This is a maze solving robot I've been working on for our annual robotic competition. Some parts are bought and some parts were lying around collecting dust. So here is my instructables to make a decent maze solving robot. I will be adding steps as I make progress and this will be my first post, so bare with me. Feel free to add your suggestions and feedbacks to improve this robot as i will be keep working on it...
Step 1: Parts
1, Kid Galaxy Toy that was lying around, I've decided to take its wheel platform as the base for the robot. You could make your own if you prefer so, but make sure you dont hook the wheels directly to the dc motor as there wouldnt be enough torque to carry the payloads and your mice will stall and eat your battery juice(learned this hard way from my very first prototype). add gears to generate torque. This toy base seems to have good gear system for a decent torque and speed for the competiton. two wheels on both sides are linked so they rotates same direction using one motor, other side is the same and have another dedicate motor. so two motors to control two individual sides. In fact, I noticed, the professionals in International Micromouse competitions use the same drive method.
2, Arduino UNO [Amazon]
3, Adafruit Motorshield for the UNO [Amazon]
4, Parallax 3-Axis gyro [Parallax]
5, Parallax Ping))) ultrasonic sensor ( x 3) [Parallax]
6, 12x12 Acrylic sheet (1/16 in) [ Lowe's]
7, 3/4in standoffs [Radioshack]
8, 9V battery holder (x 2) (im using two batteries, one to power the motors, and another to power everything else)
9, some nuts and bolts. [Lowe's]
I will add more details for the listed parts soon....
Step 2: Solidworks
I use Soldworks to design and cut the Acrylic sheet in order to make more room for the gadgets by creating the robot base, sensor and micro controller mounts.For those who dont have access to a CAD tool such as Solidworks, you can manually do it by cutting the acrylic using any cutting tool as per the given dimensions. For me, I have access to Solidworks and CNC laser cutter, which help me spend less time and less human error. Either way it will work.

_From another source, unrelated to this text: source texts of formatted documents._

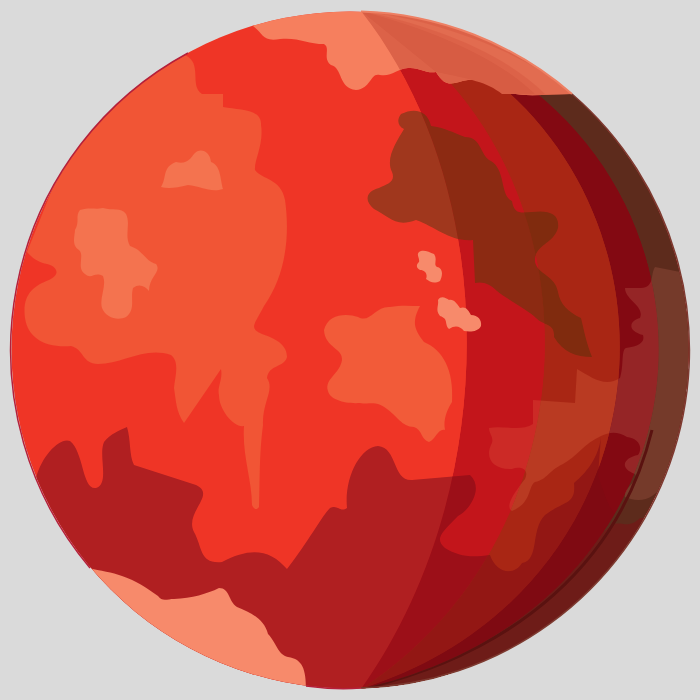
<!DOCTYPE html>
<html lang="en">
<head>
<meta charset="utf-8">
<title>Red planet</title>
<style>
:root {
  --space: #dadada;
  --surface: #ef3526;
  --plain: #f15535;
  --highland: #f4734f;
  --ice: #f78a6b;
  --basin: #b01f21;
  --ridge: #a0371d;
  --shade-1: #c3151b;
  --shade-2: #a92614;
  --shade-3: #830912;
  --shade-4: #5d2b1c;
}
html, body { margin: 0; background: var(--space); overflow: hidden; }
svg { display: block; width: 700px; height: 700px; }
.surface { fill: var(--surface); }
.plain { fill: var(--plain); }
.highland { fill: var(--highland); }
.ice { fill: var(--ice); }
.basin { fill: var(--basin); }
.ridge { fill: var(--ridge); }
.shade-1 { fill: var(--shade-1); }
.shade-2 { fill: var(--shade-2); }
.shade-3 { fill: var(--shade-3); }
.shade-4 { fill: var(--shade-4); }
</style>
</head>
<body>
<svg viewBox="0 0 700 700" role="img" aria-label="Red planet with shaded bands on its right side">
  <defs>
    <path id="band-1" d="M361 11C502 190 502 490 361 689H700V11Z"/>
    <path id="band-2" d="M361 11C606 150 606 530 361 689H700V11Z"/>
    <path id="band-3" d="M361 11C706 112 706 580 361 689H700V11Z"/>
    <path id="band-4" d="M361 11C758 98 758 600 361 689H700V11Z"/>
    <path id="basin" d="M36 478C42 455 60 437 70 441C84 452 82 490 96 488C110 484 98 455 104 442C110 434 120 430 127 427C131 440 129 455 134 465L196 485C217 495 184 512 194 532C203 548 199 564 222 562C250 547 270 549 287 569C308 542 322 516 330 508C338 504 340 513 347 508C344 478 360 447 378 446C398 448 392 481 412 480L470 475C484 488 470 510 458 516C440 534 435 539 445 548C458 556 470 558 490 555C497 575 515 575 522 563C540 560 530 530 545 515C565 500 576 505 574 483C581 477 598 462 601 437L598 475C608 505 614 528 640 518L700 700H200L60 600Z"/>
    <path id="ridge" d="M401 114C415 107 428 111 431 126C445 128 452 132 465 137C482 137 480 156 491 161C506 170 500 196 512 201C514 214 520 213 532 212C548 210 560 213 558 228C553 245 534 244 535 262C538 275 555 275 558 292C560 304 568 312 581 318C584 330 586 342 592 357C576 357 563 352 554 337C555 323 544 326 536 318C528 310 505 298 497 291C491 284 482 281 475 283L473 240C450 242 436 227 416 220C395 228 389 216 374 209C363 200 367 191 379 188C387 184 396 182 392 172C385 158 397 141 404 129C397 126 397 119 401 114Z"/>
    <path id="polar-cap" d="M253 26C264 34 262 42 280 39C298 37 308 44 324 44C331 48 322 58 331 65C343 68 338 88 356 90C372 88 370 72 380 75C392 77 396 69 408 68C420 67 426 74 436 72C447 91 456 81 468 80C480 79 487 84 502 91C520 98 548 94 572 94L480 0H253Z"/>
    <path id="east-plain" d="M489 428C503 425 521 432 533 424V400L575 403L577 369C591 377 605 388 620 378C624 366 621 350 626 348C640 346 645 342 643 335C625 330 631 320 640 318C645 306 625 300 625 288H641C655 287 650 275 655 267L700 276V460L652 496C644 502 631 500 625 497C623 488 640 480 635 474C617 467 626 457 638 455C644 446 637 438 627 437C616 430 608 433 601 436C585 443 576 457 563 464C548 471 548 479 535 482C528 486 532 503 512 511C506 507 510 498 525 479C530 468 519 466 512 469C493 470 485 458 491 445C495 438 489 434 489 428Z"/>
    <clipPath id="in-planet"><circle cx="350" cy="350" r="338.5"/></clipPath>
    <clipPath id="in-band-1"><use href="#band-1"/></clipPath>
    <clipPath id="in-band-2"><use href="#band-2"/></clipPath>
    <clipPath id="in-band-3"><use href="#band-3"/></clipPath>
    <clipPath id="in-band-4"><use href="#band-4"/></clipPath>
  </defs>

  <rect width="700" height="700" fill="var(--space)"/>

  <g clip-path="url(#in-planet)">
    <rect class="surface" width="700" height="700"/>

    <g id="west-lands">
      <path class="plain" d="M185 55C203 63 189 86 202 94H223V107C240 110 262 109 261 125C264 145 254 160 255 170C262 180 281 178 285 200C290 235 286 275 264 306C255 324 248 328 262 334C280 340 287 347 287 357C284 368 269 364 267 378C275 390 262 402 263 425C259 455 260 480 259 507C257 510 254 510 252 505C252 480 242 455 244 426C234 428 219 410 219 395C217 387 223 380 221 369L184 423C176 412 176 400 174 388C175 377 180 362 171 355C145 346 122 364 98 364C82 364 84 349 71 346C45 348 28 338 25 318C22 295 33 286 49 280C62 274 56 266 47 264C36 262 31 256 27 252L80 120Z"/>
      <path class="highland" d="M161 187C167 178 162 167 176 162C187 165 191 158 194 154C200 147 210 151 211 162C221 166 220 178 223 189C210 193 201 186 188 185C176 188 168 189 161 187Z"/>
      <path class="highland" d="M80 210C92 207 94 210 103 208C112 211 121 207 126 214C131 224 124 235 130 246C143 250 145 261 156 264C162 272 149 276 149 291C145 286 139 283 133 288C130 299 136 309 126 317C118 321 106 318 102 308C99 298 107 286 103 276C94 271 92 280 85 274C76 268 85 255 79 250C71 245 75 235 75 230C80 222 75 216 80 210Z"/>
    </g>

    <g id="central-lands">
      <path fill="#f25b39" d="M324 330C328 314 346 313 358 317C370 324 375 306 390 307C401 305 410 306 420 306C411 323 415 330 424 342C443 350 454 370 452 402C447 410 443 419 445 430C438 428 436 439 429 442C421 440 422 429 414 427C402 427 396 415 387 409C375 400 371 405 360 403C346 404 330 400 328 391C324 379 340 374 342 360C343 348 325 348 324 330Z"/>
      <use href="#basin" class="basin"/>
      <use href="#ridge" class="ridge"/>
    </g>

    <g id="first-shade" clip-path="url(#in-band-1)">
      <use href="#band-1" class="shade-1"/>
      <use href="#east-plain" fill="#cc2a26"/>
      <use href="#basin" fill="#9c0f18"/>
      <use href="#ridge" fill="#8c2a12"/>
    </g>
    <g id="second-shade" clip-path="url(#in-band-2)">
      <use href="#band-2" class="shade-2"/>
      <use href="#east-plain" fill="#b93a22"/>
      <use href="#basin" fill="#931714"/>
      <use href="#ridge" fill="#802b0e"/>
    </g>
    <g id="third-shade" clip-path="url(#in-band-3)">
      <use href="#band-3" class="shade-3"/>
      <use href="#east-plain" fill="#952526"/>
      <use href="#basin" fill="#7f0a12"/>
    </g>
    <g id="fourth-shade" clip-path="url(#in-band-4)">
      <use href="#band-4" class="shade-4"/>
      <use href="#east-plain" fill="#753a2a"/>
      <path fill="#6e1c18" d="M640 518C628 530 620 520 612 525L500 620L361 689L560 700L700 520Z"/>
      <path d="M361 689C520 652 620 560 652 430" fill="none" stroke="#5a1210" stroke-width="3"/>
    </g>

    <g id="ice-fields">
      <use href="#polar-cap" fill="#f67f5e"/>
      <g clip-path="url(#in-band-1)">
        <use href="#polar-cap" fill="#dc6248"/>
        <path fill="#d75c43" d="M361 11C440 32 500 60 535 94H502C487 82 470 79 436 72Z"/>
        <path fill="#e26c50" d="M361 11C440 20 530 55 572 94H545C500 50 430 25 361 11Z"/>
      </g>
      <path class="ice" d="M88 568C101 571 112 572 122 576C137 581 145 587 158 596C162 602 167 599 174 599C192 598 207 594 219 588C230 588 228 601 237 607C249 612 264 618 268 634C276 642 278 655 288 657C303 659 306 670 306 690H200L80 600Z"/>
      <path class="ice" d="M419 252C423 249 429 252 434 254C438 260 433 264 437 267C443 268 443 275 440 281C434 284 430 282 426 279C428 274 425 270 420 270C415 267 417 264 419 262C420 258 416 255 419 252Z"/>
      <path class="ice" d="M438 300C441 295 446 298 449 300C454 299 457 304 460 308C466 306 468 310 471 315C478 315 482 320 481 326C478 332 470 332 464 331C460 326 455 325 449 329C444 324 449 319 440 316C435 310 439 306 438 300Z"/>
    </g>
  </g>

  <g id="rim" fill="none" stroke-width="1.5">
    <path d="M188 53A338 338 0 0 0 90 568" stroke="#b5203a"/>
    <path d="M306 686Q335 690 361 688" stroke="#b5203a"/>
    <path d="M361 11.5A338 338 0 0 1 572 94" stroke="#ee8064" stroke-width="2"/>
    <path d="M572 94A338 338 0 0 1 361 688" stroke="#7d3a30"/>
  </g>
</svg>
</body>
</html>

PS: I have attached the solidworks part files and a PDF drawing files with measurements for those who wanna manually cut the acrylic. Measurements are in inches unless specified otherwise.
There is an L-backet you need to mount the Ping mount to the base plate. I am not attaching the CAD file for the L-bracket since I made it by manually cutting out from the sheet. In order to get the L shape, I had to heat it then bend it. If you are not careful with the bending, you may not get the bend on the same exact position for the three required pieces, which will make the ping sensors look uneven when mounted. So I cut out a longer square piece then bend it. that way I can make sure the L-brackets are even shaped. You could also buy L-backets off the shelf and use it if you want to avoid the trouble of heating the acrylic.
Step 3: Assembly
information coming soon..,,,,
Step 4: Programming
Information comming soon....
Step 5: Testing
Information coming soon...